### What to do
The answer should be each line from the entries below that has the word "body" in it.

### Provided information
%%
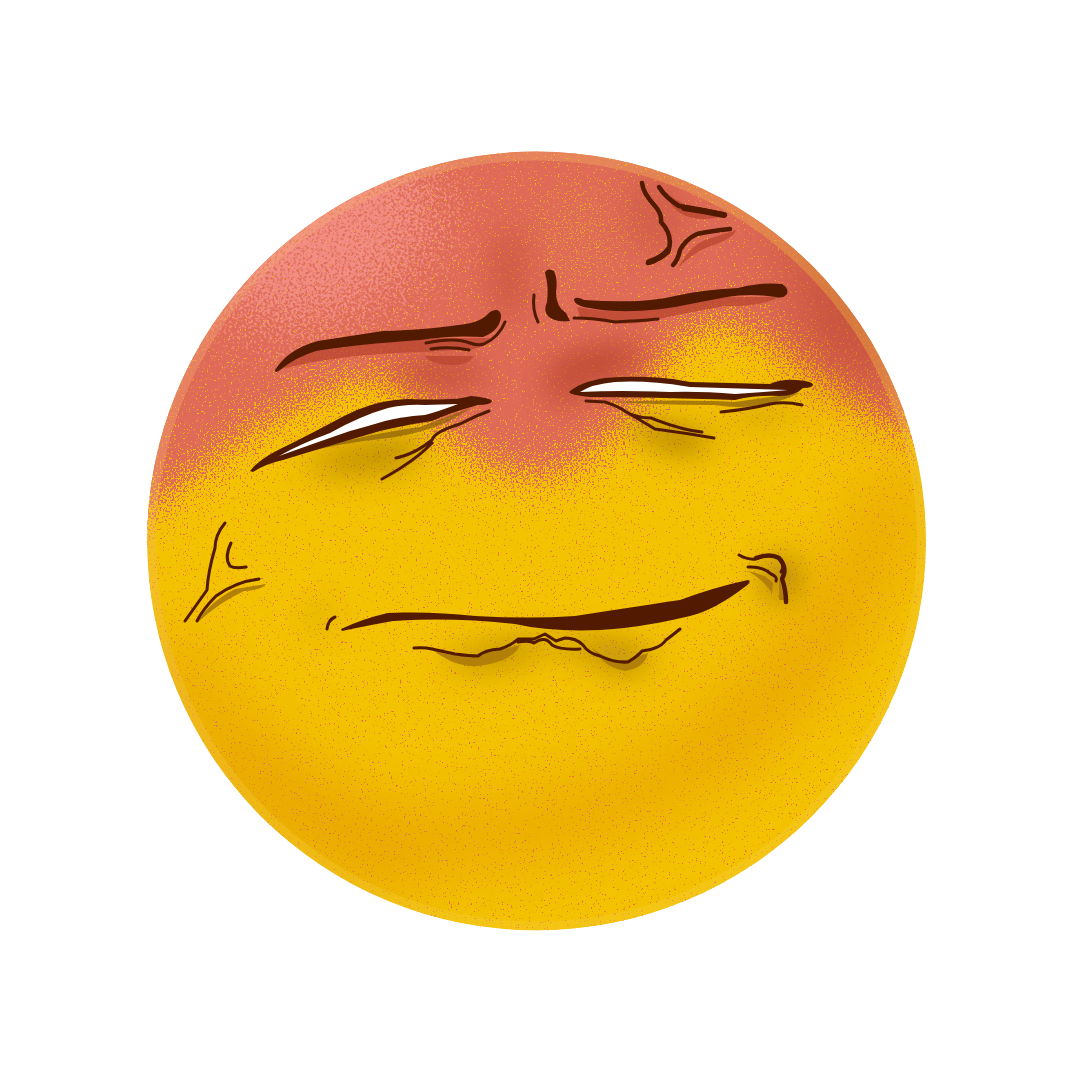
<!DOCTYPE html>
<html lang="en">
<head>
<meta charset="utf-8">
<title>Smug angry emoji</title>
<style>
:root{--paper:#fff;--yellow:#f3c200;--amber:#e39b00;--red:#df6a58;--pink:#f28e83;--brick:#b9452f;--ink:#521a00;--olive:#8a5f0c;--ochre:#b27f08}
html,body{margin:0;background:var(--paper)}
body{width:1072px;height:1072px;overflow:hidden}
svg{display:block}
.skin{fill:var(--yellow)}
.grain-red{fill:var(--red)}
.ink{fill:var(--ink)}
.lines{fill:none;stroke:var(--ink);stroke-width:3;stroke-linecap:round;stroke-linejoin:round}
.thick{stroke-width:6}
.mid{stroke-width:4.5}
.eye-white{fill:var(--paper)}
.brow-shade{fill:var(--brick);opacity:.75}
.crease-shade{fill:var(--ochre)}
</style>
</head>
<body>
<svg width="1072" height="1072" viewBox="0 0 1072 1072" role="img" aria-label="Round yellow face with a flushed red forehead, narrowed eyes and a smirk">
<defs>
<clipPath id="face"><circle cx="536.5" cy="541" r="389.5"/></clipPath>
<filter id="soft" x="-60%" y="-100%" width="220%" height="300%"><feGaussianBlur stdDeviation="15"/></filter>
<filter id="wide-soft" x="-50%" y="-50%" width="200%" height="200%"><feGaussianBlur stdDeviation="32"/></filter>
<filter id="grain-red" filterUnits="userSpaceOnUse" x="0" y="0" width="1072" height="1072" color-interpolation-filters="sRGB">
<feGaussianBlur in="SourceAlpha" stdDeviation="27" result="fade"/>
<feTurbulence type="fractalNoise" baseFrequency=".55" numOctaves="2" seed="4"/>
<feColorMatrix values="0 0 0 0 0  0 0 0 0 0  0 0 0 0 0  1 0 0 0 0" result="noise"/>
<feComposite in="fade" in2="noise" operator="arithmetic" k2="5" k3="11" k4="-7.5" result="speckle"/>
<feComposite in="SourceGraphic" in2="speckle" operator="in" result="kept"/>
<feFlood flood-color="#df6a58"/>
<feComposite in2="speckle" operator="in"/>
</filter>
<filter id="grain-pink" filterUnits="userSpaceOnUse" x="0" y="0" width="1072" height="1072" color-interpolation-filters="sRGB">
<feGaussianBlur in="SourceAlpha" stdDeviation="48" result="fade"/>
<feTurbulence type="fractalNoise" baseFrequency=".42" numOctaves="2" seed="9"/>
<feColorMatrix values="0 0 0 0 0  0 0 0 0 0  0 0 0 0 0  1 0 0 0 0" result="noise"/>
<feComposite in="fade" in2="noise" operator="arithmetic" k2="4" k3="9" k4="-7" result="speckle"/>
<feFlood flood-color="#f28e83"/>
<feComposite in2="speckle" operator="in"/>
</filter>
<filter id="grain-gold" filterUnits="userSpaceOnUse" x="0" y="0" width="1072" height="1072" color-interpolation-filters="sRGB">
<feGaussianBlur in="SourceAlpha" stdDeviation="40" result="fade"/>
<feTurbulence type="fractalNoise" baseFrequency=".55" numOctaves="2" seed="15"/>
<feColorMatrix values="0 0 0 0 0  0 0 0 0 0  0 0 0 0 0  1 0 0 0 0" result="noise"/>
<feComposite in="fade" in2="noise" operator="arithmetic" k2="4" k3="11" k4="-10.4" result="speckle"/>
<feFlood flood-color="#e59a35"/>
<feComposite in2="speckle" operator="in"/>
</filter>
<linearGradient id="rim-light" x1="0" y1="0" x2="1" y2="1">
<stop offset="0" stop-color="#f7a391" stop-opacity=".35"/>
<stop offset=".5" stop-color="#f6cd3d" stop-opacity=".3"/>
<stop offset="1" stop-color="#f6cd3d" stop-opacity=".35"/>
</linearGradient>
</defs>

<g id="head" clip-path="url(#face)">
<circle class="skin" cx="536.5" cy="541" r="389.5"/>
<g id="lower-shading" fill="none" stroke="var(--amber)" filter="url(#wide-soft)">
<path d="M165 640Q230 790 400 840Q580 845 720 745Q850 640 905 470" stroke-width="62" opacity=".6"/>
<path d="M215 755Q300 850 420 885" stroke-width="60" opacity=".45"/>
<path d="M690 745Q800 680 850 580" stroke-width="40" opacity=".35"/>
</g>
<path class="grain-red" filter="url(#grain-red)" d="M40 545V40H1040V460Q940 450 870 415Q790 345 715 318Q668 335 640 400Q600 465 538 480Q478 472 440 430Q405 372 370 373Q305 398 240 438Q190 480 130 520Z"/>
<ellipse cx="325" cy="235" rx="150" ry="105" transform="rotate(-28 325 235)" filter="url(#grain-pink)"/>
<ellipse cx="580" cy="235" rx="95" ry="95" filter="url(#grain-gold)"/>
<g id="flush-shading" fill="var(--brick)">
<path d="M745 165Q890 260 905 400Q850 390 800 335Q820 250 745 165Z" filter="url(#wide-soft)" opacity=".75"/>
<ellipse cx="510" cy="275" rx="18" ry="48" filter="url(#soft)" opacity=".45"/>
<ellipse cx="655" cy="215" rx="30" ry="40" filter="url(#soft)" opacity=".3"/>
<ellipse cx="440" cy="374" rx="48" ry="14" filter="url(#soft)" opacity=".75"/>
<ellipse cx="596" cy="365" rx="52" ry="17" transform="rotate(-14 596 365)" filter="url(#soft)" opacity=".9"/>
<ellipse cx="565" cy="392" rx="20" ry="15" filter="url(#soft)" opacity=".6"/>
</g>
<g id="socket-shading" fill="var(--olive)" filter="url(#soft)">
<path d="M300 468Q360 430 430 440L405 468Q350 480 300 468Z" opacity=".5"/>
<path d="M620 415Q670 430 715 438Q700 455 670 448Q640 435 620 415Z" opacity=".85"/>
<path d="M715 418Q770 408 800 410Q770 430 715 418Z" opacity=".5"/>
<ellipse cx="780" cy="578" rx="18" ry="22" opacity=".65"/>
<ellipse cx="320" cy="617" rx="9" ry="11" opacity=".35"/>
<path d="M440 660Q490 680 540 648Q590 650 615 672Q640 675 655 655L610 640L520 640Z" opacity=".6"/>
</g>
<circle cx="536.5" cy="541" r="385" fill="none" stroke="url(#rim-light)" stroke-width="9"/>
</g>

<g id="anger-mark-forehead">
<path class="brow-shade" d="M678 268Q690 246 705 240L736 230Q735 238 708 247Q694 252 678 268ZM664 190Q680 208 726 215Q690 226 672 206Z"/>
<g class="lines mid">
<path d="M642 183Q643 193 655 206Q662 214 661 222Q674 236 668 252Q660 259 648 263"/>
<path d="M659 187Q666 198 679 206Q700 209 725 215"/>
<path d="M673 265Q678 260 680 250Q686 239 697 234Q711 231 730 229"/>
</g>
<g class="lines thick"><path d="M668 250Q662 258 649 262M684 208Q705 211 724 215"/></g>
</g>

<g id="brow-left">
<path class="brow-shade" d="M282 369Q300 352 330 348L425 338L490 338Q482 352 455 350L425 352Q340 354 282 369Z"/>
<path class="brow-shade" opacity=".6" d="M425 356H474Q468 366 450 365Q430 364 425 356Z"/>
<path class="ink" d="M275 370Q288 349 318 341L383 331Q440 329 471 323Q483 320 490 312Q499 307 501 315Q501 330 483 337Q450 335 420 340Q350 345 316 351Q296 357 280 370Q275 374 275 370Z"/>
<path class="lines" d="M426 343Q455 337 470 343Q478 346 484 344Q499 337 505 322M431 349Q450 346 469 350"/>
</g>

<g id="frown">
<path class="ink" d="M545 273Q547 267 554 271Q558 280 556 292Q556 307 566 313L570 321Q555 323 548 316Q543 311 547 302Q549 286 545 273Z"/>
<path class="lines" d="M534 295Q532 310 538 322"/>
</g>

<g id="brow-right">
<path class="brow-shade" d="M577 307Q625 316 665 306L727 297L780 297Q760 307 725 306Q680 314 650 321Q620 328 580 317Z"/>
<path class="ink" d="M574 299Q577 296 584 300Q640 304 675 296Q700 290 738 288Q760 282 782 284Q789 288 787 294Q783 299 776 297Q750 293 727 297Q700 302 675 307Q625 315 590 308Q574 306 574 299Z"/>
<path class="lines" d="M574 318Q595 318 615 322Q640 321 658 319"/>
</g>

<g id="eye-left">
<path fill="var(--olive)" opacity=".7" d="M285 459Q350 436 420 427L470 408Q440 432 380 439Q320 446 285 459Z"/>
<path class="ink" d="M250 471Q258 460 280 449Q305 437 344 416Q375 400 408 399Q455 401 471 396Q491 398 492 401Q491 405 478 405Q452 412 432 421Q405 425 380 431Q325 447 283 460Q265 464 253 472Z"/>
<path class="eye-white" d="M279 456Q300 444 330 433Q360 416 388 408Q405 404 425 405L458 404Q440 411 425 415Q405 416 385 421Q365 427 350 431Q315 443 279 456Z"/>
<path class="lines" d="M489 411Q475 416 460 424Q434 432 432 440Q415 454 396 458M432 443Q415 461 382 479"/>
</g>

<g id="eye-right">
<path fill="var(--olive)" opacity=".7" d="M610 402Q680 399 735 402Q770 397 800 393Q760 412 715 405Q660 405 610 402Z"/>
<path class="ink" d="M569 392Q580 382 605 378Q650 374 690 382L770 384Q782 379 795 380Q813 381 813 385Q812 388 803 388Q795 396 780 396Q755 395 735 400Q650 397 590 397Q570 395 569 392Z"/>
<path class="eye-white" d="M580 392Q592 384 615 382Q650 380 690 387L788 390Q765 392 735 394Q700 391 670 392Q620 390 580 392Z"/>
<path class="lines" d="M586 401L605 402Q620 407 626 412Q637 418 651 418Q682 430 702 432M623 410Q640 420 655 429Q685 433 714 438M721 412Q750 409 770 404Q785 401 802 405"/>
</g>

<g id="anger-mark-cheek">
<path class="crease-shade" d="M198 622Q208 603 235 589L266 584Q262 590 244 591Q220 602 198 622ZM229 545Q224 560 232 566L244 568Q228 572 226 560Z"/>
<path class="lines" d="M225 523Q215 535 215 548Q208 572 207 590L185 621M231 543Q224 558 230 566Q235 569 246 567M197 621Q203 609 216 596Q235 582 259 579"/>
</g>

<g id="mouth">
<path class="ink" d="M341 629Q365 618 388 613Q430 611 475 616Q530 619 575 616Q625 608 680 600Q715 587 748 580Q752 581 746 586Q715 610 690 616Q640 628 600 630Q550 632 515 624Q450 617 393 621Q365 626 342 631Z"/>
<path class="lines" stroke-width="2" d="M335 617Q328 620 327 629"/>
<path class="crease-shade" d="M433 650Q450 657 475 656L520 645Q515 658 490 664Q460 672 433 650ZM592 648Q605 658 620 662L648 653Q645 668 625 671Q605 668 592 648Z"/>
<path class="lines" d="M414 648Q424 647 432 649Q445 652 455 654Q470 656 478 656Q485 650 500 649Q512 645 518 639L534 639L545 634L556 641L565 638Q576 638 583 645Q588 653 600 656Q615 663 628 662Q638 656 642 651Q660 649 666 640Q674 634 680 629M518 642Q530 640 534 643Q545 635 552 645Q560 650 580 649"/>
</g>

<g id="smirk-crease">
<path class="crease-shade" d="M748 571Q765 574 773 583L772 593Q764 580 748 571ZM779 580L786 600H779Z"/>
<path class="lines" d="M739 555Q748 560 756 559Q769 553 779 558Q786 563 781 572M748 567Q763 566 771 574Q778 577 776 581"/>
<path class="lines mid" d="M756 558Q770 553 779 558Q788 568 782 579Q786 590 786 602"/>
</g>
</svg>
</body>
</html>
%%
### Output
html,body{margin:0;background:var(--paper)}
body{width:1072px;height:1072px;overflow:hidden}
<body>
</body>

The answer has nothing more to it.